Why Facebook May Not Be Enough For The Next Generation
This article is by Erin Nelson, CMO of Bazaarvoice. She was formerly CMO ofDell.
With thousands of “friends” on Facebook and a constantly connected lifestyle, you’d think the Millennial generation would trust their friends above all else. However, when it comes to making purchase decisions, young people are more likely than older generations to trust complete strangers as much as their friends – and they strongly feel that companies should go beyond Facebook and Twitter to offer more ways for them to share opinions and experiences online.
According to a new report by Bazaarvoice and Kelton Research, Millennials are less likely to trust opinions from friends and family than Boomers (56% vs. 69%) when making buying choices, and more likely to seek out opinions from “those with most relevant experience” (44% vs. 31%). A majority (51%) say user-generated content written by strangers is more likely to influence their purchase decisions than recommendations from friends and family, while just 34% of Boomers say the same.
As they research and buy, most Millennials (84%) are comforted that they have access to the opinions and experiences of strangers, and a majority (64%) of Millennials believe that companies should continue to offer more ways for consumers to share their opinions online in the future.
Facebook Is Not Enough
By now, every marketer knows the universal truth about Millennials: They are social, connected, and want to be entertained and engaged – not “advertised at [or “to”].” But this research adds a new wrinkle to the Millennial marketing conundrum. Many CMOs have centered their Millennial-marketing programs on social media – launching Facebook and Twitter campaigns to connect with the “always-on” generation. But it turns out Millennials don’t necessarily use these social channels to research purchases, preferring instead to seek expert opinions from people who have direct experience with a brand or product.

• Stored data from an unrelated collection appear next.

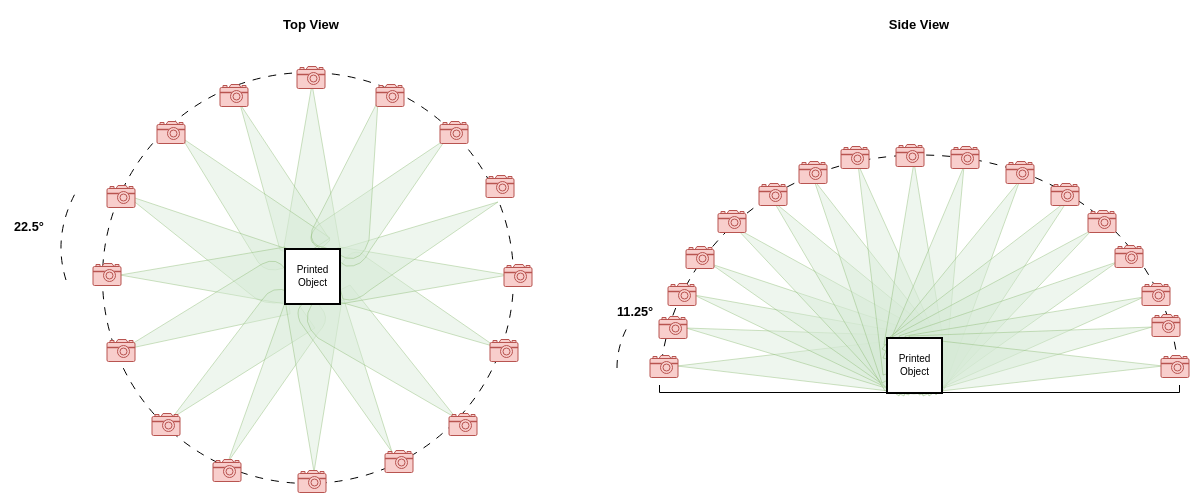
<!DOCTYPE html>
<html lang="en">
<head>
<meta charset="utf-8">
<title>Camera positions: top view and side view</title>
<style>
:root {
  --ink: #000;
  --paper: #fff;
  --camera-fill: #f8cecc;
  --camera-line: #b85450;
  --beam-fill: #d5e8d4;
  --beam-line: #82b366;
}
* { box-sizing: border-box; margin: 0; }
html, body { width: 1200px; height: 504px; overflow: hidden; background: var(--paper); }
body { font-family: "Liberation Sans", Arial, sans-serif; color: var(--ink); }
.diagram { position: relative; width: 1200px; height: 504px; overflow: hidden; }
.titles { position: relative; display: grid; grid-template-columns: 622px 578px; padding-top: 16px; text-align: center; }
.titles h2 { font-size: 13px; line-height: 17px; font-weight: 700; }
.titles .side-title { padding-left: 16px; }
.drawing { position: absolute; inset: 0; }
.beams { fill: var(--beam-fill); fill-opacity: .4; stroke: var(--beam-line); stroke-opacity: .4; stroke-width: 1; stroke-linejoin: round; }
.track { fill: none; stroke: var(--ink); stroke-width: 1; }
.dashed { stroke-dasharray: 8 8; }
.camera { fill: var(--camera-fill); stroke: var(--camera-line); stroke-width: 1; }
.object { position: absolute; display: flex; align-items: center; justify-content: center; width: 57px; height: 57px; padding-bottom: 1px; border: 2px solid var(--ink); background: var(--paper); font-size: 10px; line-height: 13px; text-align: center; }
.object-top { left: 284px; top: 248px; }
.object-side { left: 886px; top: 337px; }
.angle { position: absolute; font-size: 12.7px; line-height: 14px; font-weight: 700; }
.angle-top { left: 14px; top: 220px; }
.angle-side { left: 617px; top: 305px; }
</style>
</head>
<body>
<main class="diagram">
  <svg class="drawing" width="1200" height="504" viewBox="0 0 1200 504" aria-hidden="true">
    <defs>
      <g id="camera" class="camera">
        <path d="M-11 -8v-2h4v2M8 -8v-2h4v2M-5 -8l2 -3h8l2 3z"/>
        <rect x="-14" y="-8" width="28" height="19" rx="1.5"/>
        <path d="M-14 -3H14" stroke-width="1.5"/>
        <circle cx="2.5" cy="1" r="6"/>
        <circle cx="2.5" cy="1" r="3.5"/>
      </g>
    </defs>

    <g class="beams top-beams">
      <path d="M312 84L284 247Q312 262 340 247Z"/>
      <path d="M240 104L280 250Q312 262 330 240Z"/>
      <path d="M182 138L258 262Q266 274 284 268L330 238Z"/>
      <path d="M126 195L250 294Q262 306 285 302L290 250Z"/>
      <path d="M120 275L285 247V304Z"/>
      <path d="M122 350L262 264Q277 256 286 270L290 314Z"/>
      <path d="M172 418L262 300Q272 284 290 292L315 328Z"/>
      <path d="M228 462L286 300Q305 282 324 312Q329 322 318 333Z"/>
      <path d="M314 472L285 300Q312 285 342 300Z"/>
      <path d="M392 452L300 322Q292 302 316 300L344 300Z"/>
      <path d="M456 418L318 338Q300 322 312 304L350 285Z"/>
      <path d="M496 347L340 302Q334 262 352 253Q360 250 366 257Z"/>
      <path d="M508 275L340 247V304Z"/>
      <path d="M498 202L330 252L343 299Q356 303 370 290Z"/>
      <path d="M446 139L318 225Q304 240 318 247L346 266Q362 268 370 250Z"/>
      <path d="M378 101L312 230Q308 246 326 248L346 258Q362 262 369 240Z"/>
    </g>

    <g class="beams side-beams">
      <path d="M677 366L914 338V394Z"/>
      <path d="M686 328L919 336L909 395Z"/>
      <path d="M694 295L924 336L904 396Z"/>
      <path d="M711 264L929 336L899 396Z"/>
      <path d="M736 228L936 338L892 394Z"/>
      <path d="M774 202L943 341L885 391Z"/>
      <path d="M814 180L946 349L882 383Z"/>
      <path d="M858 164L945 357L883 375Z"/>
      <path d="M914 162L944 345H884Z"/>
      <path d="M964 166L945 374L883 358Z"/>
      <path d="M1020 180L946 383L882 349Z"/>
      <path d="M1068 200L942 392L886 340Z"/>
      <path d="M1092 230L936 395L892 337Z"/>
      <path d="M1117 262L929 396L899 336Z"/>
      <path d="M1144 297L923 396L905 336Z"/>
      <path d="M1152 327L919 395L909 336Z"/>
      <path d="M1163 366L914 338V394Z"/>
    </g>

    <g class="track">
      <circle class="dashed" cx="308" cy="278" r="205.5"/>
      <path class="dashed" d="M660 378C668 250 780 155 920 155S1172 245 1179 378"/>
      <path d="M659.5 385V392.5H1179.5V385"/>
      <path class="dashed" d="M66 280Q52 235 77 190"/>
      <path class="dashed" d="M617 368Q617 345 629 324"/>
    </g>

    <g class="top-cameras" transform="translate(0 .5)">
      <use href="#camera" x="311" y="77"/>
      <use href="#camera" x="234" y="95"/>
      <use href="#camera" x="171" y="132"/>
      <use href="#camera" x="121" y="196"/>
      <use href="#camera" x="107" y="274"/>
      <use href="#camera" x="121" y="350"/>
      <use href="#camera" x="166" y="424"/>
      <use href="#camera" x="227" y="470"/>
      <use href="#camera" x="312" y="481"/>
      <use href="#camera" x="399" y="461"/>
      <use href="#camera" x="463" y="424"/>
      <use href="#camera" x="504" y="350"/>
      <use href="#camera" x="518" y="275"/>
      <use href="#camera" x="500" y="186"/>
      <use href="#camera" x="454" y="132"/>
      <use href="#camera" x="390" y="95"/>
    </g>

    <g class="side-cameras" transform="translate(0 .5)">
      <use href="#camera" x="664" y="366"/>
      <use href="#camera" x="673" y="327"/>
      <use href="#camera" x="682" y="294"/>
      <use href="#camera" x="700" y="257"/>
      <use href="#camera" x="732" y="221"/>
      <use href="#camera" x="773" y="194"/>
      <use href="#camera" x="813" y="172"/>
      <use href="#camera" x="855" y="157"/>
      <use href="#camera" x="910" y="155"/>
      <use href="#camera" x="965" y="157"/>
      <use href="#camera" x="1020" y="172"/>
      <use href="#camera" x="1065" y="194"/>
      <use href="#camera" x="1102" y="221"/>
      <use href="#camera" x="1129" y="256"/>
      <use href="#camera" x="1156" y="294"/>
      <use href="#camera" x="1166" y="325"/>
      <use href="#camera" x="1175" y="366"/>
    </g>
  </svg>

  <header class="titles">
    <h2>Top View</h2>
    <h2 class="side-title">Side View</h2>
  </header>

  <p class="angle angle-top">22.5°</p>
  <p class="object object-top">Printed<br>Object</p>
  <p class="angle angle-side">11.25°</p>
  <p class="object object-side">Printed<br>Object</p>
</main>
</body>
</html>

For example, if a 28-year-old backpacker is planning a trip to Mexico, she will trust the opinions of an outdoor enthusiast who has explored Mexico recently far more than she’ll trust her former roommate who spent spring break in Cancun five years ago.
So how can marketers adapt their Millennial marketing strategies to embrace this trend? How can they ensure Millennials hear about their brand from trusted experts – at the exact points when they’re making purchase decisions?
The first step in embracing the “voice of the stranger” in a Millennial-marketing program is to go beyond Facebook. Millennials still love social media – the new study shows that 80% actively use Facebook, 28% use Twitter, and 25% embrace Google+ – so these channels will continue to serve as key ways to reach young consumers. But, as the research shows, Millennials don’t always turn to friends for advice when making purchase decisions, so social networks may not be the best places to drive sales. Instead, marketers can best reach Millennials by ensuring consumers have an easy way to create and share authentic content about their brand and products.
The more content consumers create about a brand or product – and the more widely marketers distribute this content across retail websites, in-store, and via social and mobile channels – the more likely young buyers will come across this authentic content created by “strangers like them” during the exact moments they’re deciding what to buy.
For brands, this means making sure the voices of relevant consumers can be easily accessed anywhere a Millennial wants to shop. For example, Benefit Cosmetics recently introduced iPad kiosks that make it easy for in-store users to tap into feedback of shoppers like them – not just the input of the sales associates or a shopping buddy. Best Buy provides QR codes so customers can access product reviews while browsing in store, providing young shoppers with access to the opinions they need to make a purchase decision on the spot. According to another recent study, over 45% of Millennials use mobile devices to research product details before purchasing big-ticket items over $500. So if stores don’t offer young shoppers mobile-ready ways to get trusted opinions on the products they’re looking at in-store, they’re missing out on massive sales.
This has big implications for brands and marketers who still think their success reaching Millennials can be measured by Twitter followers, Facebook friends, or campaign traffic numbers. Instead, brands that can surface their most relevant and authentic user-generated content, and make it as pervasive as possible, will win the hearts and minds of Millennials.
For Millennials, the hierarchy of trust is strangers first, friends second, brand last. To connect with young consumers, brands need to unlock the voice of strangers – making sure Millennials can easily find authentic, user-generated opinions about their products and services when they’re ready to buy.